Copy each line below in which the string "shade" appears.

─── Provided data

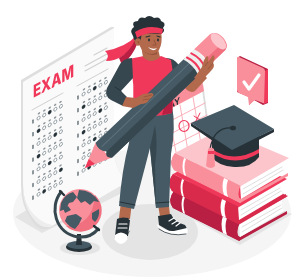
<!DOCTYPE html>
<html lang="en">
<head>
<meta charset="utf-8">
<title>Exam illustration</title>
<style>
:root{--red:#f0385a;--red-deep:#b81f42;--pink:#f98f9b;--blush:#fcc5cc;--slate:#455a64;--ink:#37474f;--night:#263238;--skin:#b36a4c;--skin-shade:#94523a;--floor:#f5f5f5;--shade:#e4e4e4;--line:#d0d0d0;--paper:#fff}
html,body{margin:0;background:var(--paper);overflow:hidden}
svg{display:block;width:307px;height:277px}
.red{fill:var(--red)}.deep{fill:var(--red-deep)}.pink{fill:var(--pink)}.blush{fill:var(--blush)}
.slate{fill:var(--slate)}.ink{fill:var(--ink)}.night{fill:var(--night)}
.skin{fill:var(--skin)}.skin-shade{fill:var(--skin-shade)}
.floor{fill:var(--floor)}.shade{fill:var(--shade)}.paper{fill:var(--paper)}
.stroke{fill:none;stroke-linecap:round;stroke-linejoin:round}
.title{font:800 16px Inter,"Open Sans",sans-serif;fill:var(--red)}
.month{font:700 9px Inter,"Open Sans",sans-serif;fill:var(--night)}
.book-top{fill:var(--top)}.book-spine{fill:var(--spine)}
.book-a{--top:#fcc5cc;--spine:#f98f9b}
.book-b{--top:#f0385a;--spine:#d92a4c}
.book-c{--top:#d92a4c;--spine:#b81f42}
</style>
</head>
<body>
<svg viewBox="0 0 307 277" role="img" aria-label="Student holding a giant pencil beside an exam sheet, books and a globe">
<defs>
  <g id="row">
    <path class="stroke" d="M6 -4.5H30" stroke="#8c9499" stroke-width="1.8" stroke-dasharray=".8 5" />
    <path class="stroke" d="M0 -1V2" stroke="#37474f" stroke-width="1.2"/>
    <g fill="#fff" stroke="#78858b" stroke-width=".7">
      <circle cx="6" cy="0" r="1.7"/><circle cx="12" cy="0" r="1.7"/><circle cx="18" cy="0" r="1.7"/><circle cx="24" cy="0" r="1.7"/><circle cx="30" cy="0" r="1.7"/>
    </g>
  </g>
  <g id="column">
    <use href="#row"/><use href="#row" y="12.7"/><use href="#row" y="25.4"/><use href="#row" y="38.1"/><use href="#row" y="50.8"/><use href="#row" y="63.5"/><use href="#row" y="76.2"/>
    <g class="night">
      <circle cx="18" cy="0" r="1.8"/><circle cx="6" cy="12.7" r="1.8"/><circle cx="24" cy="25.4" r="1.8"/><circle cx="6" cy="38.1" r="1.8"/><circle cx="18" cy="50.8" r="1.8"/><circle cx="30" cy="63.5" r="1.8"/><circle cx="12" cy="76.2" r="1.8"/>
    </g>
  </g>
  <g id="book">
    <path class="book-spine" d="M4 24Q-3 33 3 41L69 74L117 47V44L70 70Z"/>
    <path class="paper" d="M69 56L113 31Q110 37 114 44L70 70Z"/>
    <path class="stroke" d="M72 60L111 38M72 65L112 41" stroke="#d6d6d6" stroke-width=".8"/>
    <path class="book-spine" d="M4 24L70 56Q65 64 70 74L3 41Q-3 33 4 24Z"/>
    <path class="book-top" d="M4 24L50 0L118 29L70 57Z"/>
    <path class="paper" d="M53 49L57 51Q54 59 57 68L53 66Q50 57 53 49Z"/>
    <path class="paper" d="M13 29L15 30Q12 37 15 47L13 46Q10 37 13 29Z"/>
  </g>
  <g id="shoe">
    <path class="night" d="M1 0L14 -2Q17 6 28 9Q31 13 29 16L14 16L2 9Z"/>
    <path class="paper" d="M0 8Q8 16 17 15L30 12Q32 18 28 19Q13 20 6 15Q0 12 0 8Z"/>
    <path class="stroke" d="M12 5L17 2M15 8L20 5M19 10L23 7" stroke="#fff" stroke-width="1.2"/>
    <path class="stroke" d="M2 13Q13 21 29 18" stroke="#263238" stroke-width=".8"/>
  </g>
</defs>

<g id="ground">
  <ellipse class="floor" cx="152" cy="213" rx="139" ry="64"/>
  <ellipse class="shade" cx="150" cy="232" rx="48" ry="28"/>
  <ellipse class="shade" cx="80" cy="248" rx="20" ry="7"/>
  <path class="shade" d="M166 205L218 184L292 214L240 245Z"/>
  <path class="shade" d="M15 217L30 208L46 226L124 183L128 190L42 233Z"/>
</g>

<g id="exam-sheet">
  <path d="M21 80L111 27L114 27L114 152Q116 174 129 181L50 228Q38 233 31 219Q21 206 21 185Z" fill="#dedede"/>
  <path d="M23 82L114 28V152Q116 174 129 181L52 226Q42 230 34 217Q23 203 23 185Z" fill="#fafafa"/>
  <path d="M23 185Q23 207 39 219Q45 224 53 225Q44 230 36 222Q22 207 23 185Z" fill="#ededed"/>
  <text class="title" transform="matrix(.93 -.49 0 1.08 33 98)" textLength="44" lengthAdjust="spacingAndGlyphs">EXAM</text>
  <path class="stroke" d="M85 66L107 54M85 71L107 59M94 55L107 48" stroke="#d0d0d0" stroke-width="1.1"/>
  <path class="stroke" d="M32 110L63 93M77 86L108 69" stroke="#d0d0d0" stroke-width="1"/>
  <use href="#column" transform="matrix(.93 -.49 0 1 33 121)"/>
  <use href="#column" transform="matrix(.93 -.49 0 1 78 97)"/>
</g>

<g id="calendar">
  <path d="M151 113L203 83L211 142L163 169Z" fill="#dcdcdc"/>
  <path class="paper" d="M149 111L201 82L209 140L161 166Z"/>
  <path class="pink" d="M148 105L201 75L204 91L151 119Z"/>
  <path class="stroke" d="M155 105V97M171 96V88M188 86V79" stroke="#37474f" stroke-width="1.5"/>
  <text class="month" transform="matrix(.9 -.45 .08 1 169 109)">AY</text>
  <path class="stroke" d="M153 130L205 103M155 142L207 115M157 154L208 128M168 112L177 157M180 105L188 151M193 97L201 144" stroke="#f9a8b1" stroke-width=".9"/>
  <ellipse class="stroke" cx="184" cy="126" rx="5" ry="5.5" stroke="#f0385a" stroke-width="1.2"/>
  <path class="stroke" d="M194 116L200 120M200 113L195 123" stroke="#f0385a" stroke-width="1"/>
</g>

<g id="check-bubble">
  <path class="deep" d="M237 58L240 56L268 69V103L263 105L254 100L249 105V97L237 92Z"/>
  <path class="pink" d="M239 57Q237 56 237 59V90Q237 92 239 93L248 97L249 105L255 100L263 103Q265 104 265 102V71Q265 69 263 68Z"/>
  <path class="red" d="M265 71L268 69V102L264 104Z"/>
  <path class="stroke" d="M244 82L249 89L259 75" stroke="#fff" stroke-width="3.2"/>
</g>

<g id="book-stack">
  <use class="book-c" href="#book" x="170" y="167"/>
  <use class="book-b" href="#book" x="169" y="150"/>
  <use class="book-a" href="#book" x="171" y="129"/>
</g>

<g id="graduation-cap">
  <path class="night" d="M212 134L259 130V157Q251 168 234 167Q218 166 212 157Z"/>
  <path class="red" d="M212 149Q233 164 259 149V153Q235 168 212 153Z"/>
  <path class="night" d="M191 123L232 149L274 129V132L232 154L191 126Z"/>
  <path class="slate" d="M191 123L234 105L274 129L232 150Z"/>
  <path class="stroke" d="M233 128Q214 126 210 149" stroke="#263238" stroke-width="1.3"/>
  <ellipse class="night" cx="233" cy="128" rx="3" ry="2.3"/>
  <path class="pink" d="M208 149Q211 146 214 149L215 166Q211 170 206 166Z"/>
  <path class="red" d="M208 151H214V154H208Z"/>
</g>

<g id="globe">
  <ellipse class="night" cx="79" cy="247" rx="13" ry="5"/>
  <ellipse class="slate" cx="79" cy="245" rx="12" ry="4"/>
  <path class="night" d="M77 234H81L82 245H76Z"/>
  <circle class="pink" cx="80" cy="210" r="21"/>
  <path d="M95 195A21 21 0 0 1 66 226Q93 226 95 195Z" fill="#f0707f"/>
  <g class="slate">
    <path d="M61 203Q65 194 73 192L77 197L73 202L69 203L66 209L60 211Z"/>
    <path d="M79 190Q92 190 99 202L94 201L90 205L85 201L81 203L77 198Z"/>
    <path d="M67 216L76 214L82 218L79 224L75 229Q68 226 65 221Z"/>
    <path d="M63 208L68 206L71 210L65 213Z"/>
    <path d="M92 213L99 209Q100 217 95 222L92 219Z"/>
  </g>
  <path class="stroke" d="M61 192C49 207 55 233 78 237Q91 238 98 229" stroke="#37474f" stroke-width="3"/>
  <path class="stroke" d="M60 191L64 195M94 226L99 230" stroke="#263238" stroke-width="2.4"/>
</g>

<g id="student">
  <g id="legs">
    <path class="skin" d="M121 202H132L130 219L119 218ZM157 198H168L170 215L160 217Z"/>
    <path class="slate" d="M133 107L172 105Q176 128 171 154L169 207L156 208L150 148L134 209L119 206Q122 169 129 143Z"/>
    <path class="ink" d="M150 148L155 125Q158 144 155 165L156 208Z"/>
    <path class="stroke" d="M120 202L135 205M156 203L169 202" stroke="#263238" stroke-width="1"/>
    <use href="#shoe" x="157" y="216"/>
    <use href="#shoe" transform="matrix(-.45 .1 .1 1 129 218)"/>
    <path class="night" d="M117 219Q123 216 130 220L128 236H115Z"/>
    <path class="paper" d="M115 235Q121 230 127 235Q128 243 121 244Q114 243 115 235Z"/>
    <path class="stroke" d="M119 224H127M118 228H127M115 239Q121 243 127 239" stroke="#fff" stroke-width="1.2"/>
  </g>
  <g id="headband-tails">
    <path class="red" d="M136 36Q126 47 105 51Q110 55 106 61Q124 61 137 41Z"/>
    <path class="deep" d="M136 38Q130 52 119 58L122 65Q133 56 138 42Z"/>
  </g>
  <path class="ink" d="M164 58Q173 57 178 64L192 80L183 89L166 77Z"/>
  <path class="skin" d="M184 77L193 79L200 70L207 78L195 91Q190 94 184 87Z"/>
  <path class="red" d="M129 59L144 56Q153 61 161 56L171 60Q176 85 172 113Q152 120 132 112Q136 84 129 59Z"/>
  <path class="deep" d="M164 77Q174 90 172 113L162 115Q169 94 164 77Z"/>
  <path class="skin" d="M141 46L158 49L160 57Q151 65 143 57Z"/>
  <path class="skin-shade" d="M143 50Q149 57 157 54V50Z"/>
  <g id="head">
    <path class="skin" d="M137 31Q149 24 161 31Q163 43 159 50Q154 56 147 53Q140 50 139 43Q133 43 134 38Z"/>
    <path class="night" d="M133 36Q129 30 134 27Q131 21 138 21Q139 16 145 18Q149 14 154 18Q160 16 161 21Q167 23 163 28Q166 31 161 34L142 33L140 43Q134 42 133 36Z"/>
    <path class="red" d="M135 32Q148 24 163 29L162 34Q148 31 137 38Z"/>
    <ellipse class="skin" cx="138" cy="42" rx="3" ry="3.7"/>
    <path class="skin-shade" d="M137 41Q140 41 139 44Z"/>
    <path class="stroke" d="M146 37L150 36M157 36L160 37" stroke="#263238" stroke-width="1.1"/>
    <ellipse class="night" cx="149" cy="40" rx="1" ry="1.4"/><ellipse class="night" cx="158" cy="40" rx="1" ry="1.4"/>
    <path class="stroke" d="M154 40L156 45L153 45" stroke="#94523a" stroke-width="1"/>
    <path class="paper" d="M148 47Q153 50 157 48Q153 53 148 47Z"/>
  </g>
</g>

<g id="pencil" transform="translate(85 168) rotate(-43.5)">
  <path class="pink" d="M0 0L25 -11L28 -4L25 3L27 11Z"/>
  <path class="red" d="M0 0L9 -4L10 4Z"/>
  <path class="slate" d="M25 -11H148V11H27Q21 7 27 3Q21 -4 25 -11Z"/>
  <path class="ink" d="M27 3H148V11H27Q21 7 27 3Z"/>
  <path class="stroke" d="M27 -4H148" stroke="#5b717c" stroke-width="1"/>
  <path d="M146 -11H162V11H146Q150 0 146 -11Z" fill="#eeeeee"/>
  <path class="stroke" d="M150 -10Q154 0 150 10M156 -10Q160 0 156 10" stroke="#f0385a" stroke-width="2"/>
  <path class="pink" d="M161 -11H183Q190 -9 190 0Q190 9 183 11H161Q165 0 161 -11Z"/>
  <path d="M163 4H189Q188 10 183 11H161Z" fill="#f0707f"/>
  <ellipse class="blush" cx="184" cy="0" rx="5" ry="10"/>
</g>

<g id="front-arm">
  <path class="ink" d="M132 58Q123 58 119 66L107 88Q104 96 111 100L123 106L127 97L121 91L133 78Z"/>
  <path class="stroke" d="M121 91L115 87" stroke="#263238" stroke-width="1"/>
  <path class="skin" d="M126 97L136 98L143 94L152 93Q155 95 152 97L149 100Q147 104 141 104L133 108L122 106Z"/>
  <path class="stroke" d="M144 97L152 95M143 100L149 99" stroke="#94523a" stroke-width=".8"/>
</g>
<g id="far-hand">
  <path class="skin" d="M194 78L202 67Q204 58 207 56Q209 56 208 62L213 55Q216 56 213 63Q216 66 210 72L201 81Z"/>
  <path class="stroke" d="M205 66L208 62M208 69L213 63" stroke="#94523a" stroke-width=".8"/>
</g>
</svg>
</body>
</html>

──────

*Finished task*:
:root{--red:#f0385a;--red-deep:#b81f42;--pink:#f98f9b;--blush:#fcc5cc;--slate:#455a64;--ink:#37474f;--night:#263238;--skin:#b36a4c;--skin-shade:#94523a;--floor:#f5f5f5;--shade:#e4e4e4;--line:#d0d0d0;--paper:#fff}
.skin{fill:var(--skin)}.skin-shade{fill:var(--skin-shade)}
.floor{fill:var(--floor)}.shade{fill:var(--shade)}.paper{fill:var(--paper)}
  <ellipse class="shade" cx="150" cy="232" rx="48" ry="28"/>
  <ellipse class="shade" cx="80" cy="248" rx="20" ry="7"/>
  <path class="shade" d="M166 205L218 184L292 214L240 245Z"/>
  <path class="shade" d="M15 217L30 208L46 226L124 183L128 190L42 233Z"/>
  <path class="skin-shade" d="M143 50Q149 57 157 54V50Z"/>
    <path class="skin-shade" d="M137 41Q140 41 139 44Z"/>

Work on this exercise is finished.